A satisfyingly little thriller in danger of getting lost at the multiplex, Traitor works better if you haven’t seen the TV spots. Don Cheadle portrays Samir Horn, a U.S. Army Special Forces soldier and a devout Muslim of Sudanese descent.
As the film begins, he’s working with Arab terrorists, teaching them how to use the explosive detonators they’ve just bought from him. (In one of the movie’s few notes of grim humor, he says, “You wouldn’t want to blow yourselves up – unintentionally, that is.”) For the first hour, the movie keeps you in suspense as to whether Samir has crossed over and actually become a terrorist or is infiltrating them so that he can take down their organization. The TV ads give that away, unfortunately. Don’t worry, though. The plot still packs quite a few twists after that.
As opposed to last year’s fatally talky Lions for Lambs and Rendition, this film about counterterrorism concentrates on functioning as a lowbrow espionage thriller, with its ideas serving as flavoring. It doesn’t always work as it should – the two FBI agents on Samir’s trail across the globe are too conveniently divided into a knee-jerk meathead named Archer (Neal McDonough) and an Arabic-speaking Southern Baptist named Clayton (Guy Pearce), who makes the effort to understand the terrorists’ motivations. When Archer recommends racial profiling, Clayton dutifully points out that it won’t work because only 20 percent of the world’s 1.2 billion Muslims are Arabs. Despite those occasional stumbles, this movie conveys its ideas more effectively because they’re packaged into an easily digestible genre piece.
Because of the story structure, Cheadle has to play close to the vest, so he isn’t his usual brilliant self until the end of the movie. Fortunately, the supporting roles are cast well. Bollywood star Aly Khan makes a memorable impression as Farid, a slick terrorist higher-up who scandalizes Samir by serving him wine. (“That is haram,” says Samir. “Actually, it’s a Grand Crú ’95,” is Farid’s smooth response.) Even better is Saïd Taghmaoui as Omar, a jihadi who becomes Samir’s most loyal friend. As opposed to the exchanges between the FBI agents, the conversations between Omar and Samir are subtle and riveting as Samir plays on Omar’s conflicted feelings about his terrorist activities.

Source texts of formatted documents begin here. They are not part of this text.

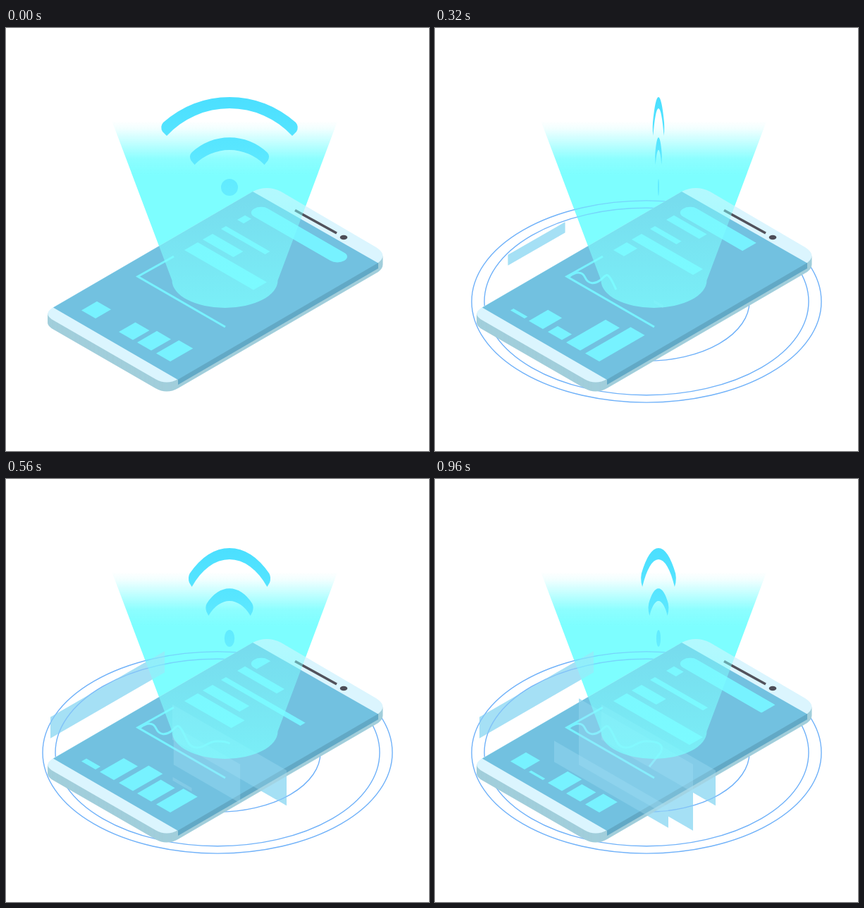
These frames come from a looping animation (600x600 px, 1 s). An HTML page with a canvas:

```html
<!DOCTYPE html>
<html lang="en">
<head>
<meta charset="utf-8">
<title>Phone hologram</title>
<style>
  html, body { margin: 0; width: 100%; height: 100%; overflow: hidden; background: #fff; }
  canvas { display: block; width: 600px; height: 600px; }
</style>
</head>
<body>
<canvas id="stage" width="600" height="600"></canvas>
<script>
const ctx = document.getElementById('stage').getContext('2d');
const LOOP = 1000, STEP = 40, SLOPE = 0.577;
const GLOW = '#77f2ff', PANEL = '#a5dff4';

const clamp = v => Math.max(0, Math.min(1, v));
// Every part that pops in takes 240 ms
const pop = (t, start) => clamp((t - start) / 240);

// Periodic: rise 400 ms, hold 200 ms, fall 400 ms
function wave(t, start, min, max) {
  const p = (t - start + LOOP) % LOOP;
  return min + (max - min) * Math.min(1, p / 400, (LOOP - p) / 400);
}

function keyed(t, keys) {
  let i = 1;
  while (i < keys.length - 1 && t > keys[i][0]) i++;
  const [t0, a] = keys[i - 1], [t1, b] = keys[i];
  return a + (b - a) * clamp((t - t0) / (t1 - t0));
}

function poly(points, color) {
  ctx.fillStyle = color;
  ctx.beginPath();
  points.forEach(([x, y]) => ctx.lineTo(x, y));
  ctx.fill();
}

// Isometric tile: `right` runs down-right, `up` runs up-right (both in x pixels)
function tile(x, y, right, up) {
  if (right < 0.5 || up < 0.5) return;
  poly([[x, y], [x + up, y - up * SLOPE],
        [x + up + right, y + (right - up) * SLOPE],
        [x + right, y + right * SLOPE]], GLOW);
}

function line(path, width, color) {
  ctx.lineWidth = width;
  ctx.strokeStyle = color;
  ctx.stroke(new Path2D(path));
}

function fade(y0, y1, stops) {
  const g = ctx.createLinearGradient(0, y0, 0, y1);
  stops.forEach(([at, color]) => g.addColorStop(at, color));
  return g;
}

const beamTone = a => `rgba(125,254,255,${a})`;
const beam = new Path2D('M149.5 130L235.5 358A75 39 0 0 0 385.5 358L471 130Z');
const beamBase = fade(132, 208, [[0, beamTone(0)], [0.14, beamTone(0.1)], [0.7, beamTone(0.88)], [1, beamTone(1)]]);
const beamVeil = fade(205, 397, [[0, beamTone(0.4)], [0.2, beamTone(0.45)], [1, beamTone(0.75)]]);
const iconFill = fade(98, 240, [[0, '#4bdfff'], [1, '#65edff']]);

// Upright panels: centre, height, lean, start time
const panels = [
  [144, 306, 30, -1, 200],
  [317, 391.5, 50, 1, 300],
  [285, 405, 94, 1, 420],
  [250, 433, 30, 1, 520]
];

function drawPanels(t, alpha) {
  ctx.globalAlpha = alpha;
  for (const [x, y, height, lean, start] of panels) {
    const k = pop(t, start), w = 81 * k, h = height / 2 * k, d = w * SLOPE * lean;
    if (k) poly([[x - w, y - d - h], [x + w, y + d - h], [x + w, y + d + h], [x - w, y - d + h]], PANEL);
  }
  ctx.globalAlpha = 1;
}

function drawRings(t) {
  const k = pop(t, 0);
  if (!k) return;
  ctx.lineWidth = 1.4 * k;
  ctx.strokeStyle = '#6fb1f9';
  for (const r of [248, 230, 146]) {
    ctx.beginPath();
    ctx.ellipse(300, 388, r * k, r * k * SLOPE, 0, 0, 7);
    ctx.stroke();
  }
}

const face = new Path2D('M67 396L350 232Q370 222 390 232L525 311Q542 322 528 333L244 498Q228 507 212 498L68 415Q51 406 67 396Z');

function drawPhone() {
  ctx.fillStyle = '#a1cedb';
  for (let d = 13; d > 0; d--) {
    ctx.save();
    ctx.translate(0, d);
    ctx.fill(face);
    ctx.restore();
  }
  ctx.fillStyle = '#dbf5fe';
  ctx.fill(face);
  poly([[67, 396.5], [350, 232], [528, 333.5], [244, 499]], '#72c1e0');
  poly([[244, 498.5], [528, 333], [528, 341], [244, 506]], '#62a9c6');
  line('M410 258.5L469 291', 3.6, '#52525c');
  ctx.fillStyle = '#4d4d57';
  ctx.beginPath();
  ctx.ellipse(479, 297, 5.3, 3.2, 0, 0, 7);
  ctx.fill();
}

function drawPill(t) {
  const cut = wave(t, 600, 0, 155);
  ctx.save();
  ctx.transform(0.866, 0.5, 0.866, -0.5, 342, 262);
  ctx.beginPath();
  ctx.rect(0, 0, cut, 23);
  ctx.clip();
  ctx.fillStyle = GLOW;
  ctx.beginPath();
  ctx.roundRect(0, 0, 147.7, 23, 11.5);
  ctx.fill();
  ctx.restore();
}

function drawScreen(t) {
  drawPill(t);
  tile(328, 272, wave(t, 0, 9, 56), 11);
  tile(305, 285, wave(t, 200, 0, 125), 7);
  tile(279, 300, wave(t, 800, 0, 87), 14);
  tile(253, 315, keyed(t, [[0, 98], [240, 15], [400, 15], [720, 118], [920, 118], [1000, 98]]), 19);

  tile(107, 400.5, 20, keyed(t, [[0, 22], [400, 0], [900, 22]]));
  tile(133, 415.5, 20, wave(t, 0, 0, 34));
  tile(160, 431, 20, wave(t, 200, 0, 47));
  tile(186, 446, 20, wave(t, 800, 0, 56));
  tile(213, 461.5, 20, wave(t, 800, 0, 64.5));

  line('M238 324L187 352.5L311 424', 3, GLOW);
  if (t) {
    ctx.setLineDash([Math.min(215, t * 0.28), 999]);
    line('M190 353C200 345 209 345 213 354S226 364 234 358S243 345 250 357S258 380 270 381S285 372 300 372S326 376 320 388L304 408', 3, GLOW);
    ctx.setLineDash([]);
  }
}

// Signal arcs and dot, centred on x = 0
const icon = new Path2D(
  'M-89 153L-95 147Q-99 140 -94 134A140.7 140.7 0 0 1 94 134Q99 140 95 147L89 153A121 121 0 0 0 -89 153Z' +
  'M-49.5 194L-54.5 188Q-58 181 -53.5 176.5A78 78 0 0 1 53.5 176.5Q58 181 54.5 188L49.5 194A69 69 0 0 0 -49.5 194Z' +
  'M-12 226A12 12 0 0 1 12 226A12 12 0 0 1 -12 226Z');

function drawIcon(t) {
  ctx.save();
  ctx.translate(317, 0);
  ctx.scale(Math.abs(t - 700) / 350 - 1, 1);
  ctx.fillStyle = iconFill;
  ctx.fill(icon);
  ctx.restore();
}

function draw(t) {
  ctx.clearRect(0, 0, 600, 600);
  ctx.fillStyle = beamBase;
  ctx.fill(beam);
  drawPanels(t, 1);
  drawRings(t);
  drawPhone();
  drawScreen(t);
  drawPanels(t, 0.33);
  ctx.save();
  ctx.beginPath();
  ctx.rect(0, 205, 600, 395);
  ctx.clip();
  ctx.fillStyle = beamVeil;
  ctx.fill(beam);
  ctx.restore();
  drawIcon(t);
}

const begin = performance.now();
function tick() {
  const t = (performance.now() - begin) % LOOP;
  draw(Math.floor(t / STEP) * STEP);
  requestAnimationFrame(tick);
}
tick();
</script>
</body>
</html>
```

A sharp-featured 35-year-old Moroccan-French actor, Taghmaoui has popped up in Vantage Point and The Kite Runner and delivered an unforgettably sorrowful monologue as an Iraqi soldier in the 1999 film Three Kings. Here he matches Cheadle stride for stride, and any actor who can do that has reason to be proud.
Writer-director Jeffrey Nachmanoff delivers some crackling set pieces like the low-tech prison break early in the film that busts Samir out of a jail in Yemen and the showdown between Samir and Clayton in the tunnels underneath a Chicago housing project. The plot unspools with speed and ingenuity, thanks to credited storywriter Steve Martin (yes, that one). How do you stop 30 suicide bombers in a single stroke when they’re fanned out across the United States? This movie comes up with a nifty solution. Better still, it quotes the Qu’ran extensively to counter the teachings of radical Islam, something that hasn’t been done enough. Traitor won’t win the war on terror, but it’s a smart thriller with a conscience and enough chops to compel your attention.
Starring Don Cheadle and Saïd Taghmaoui.
Written and directed by Jeffrey Nachmanoff.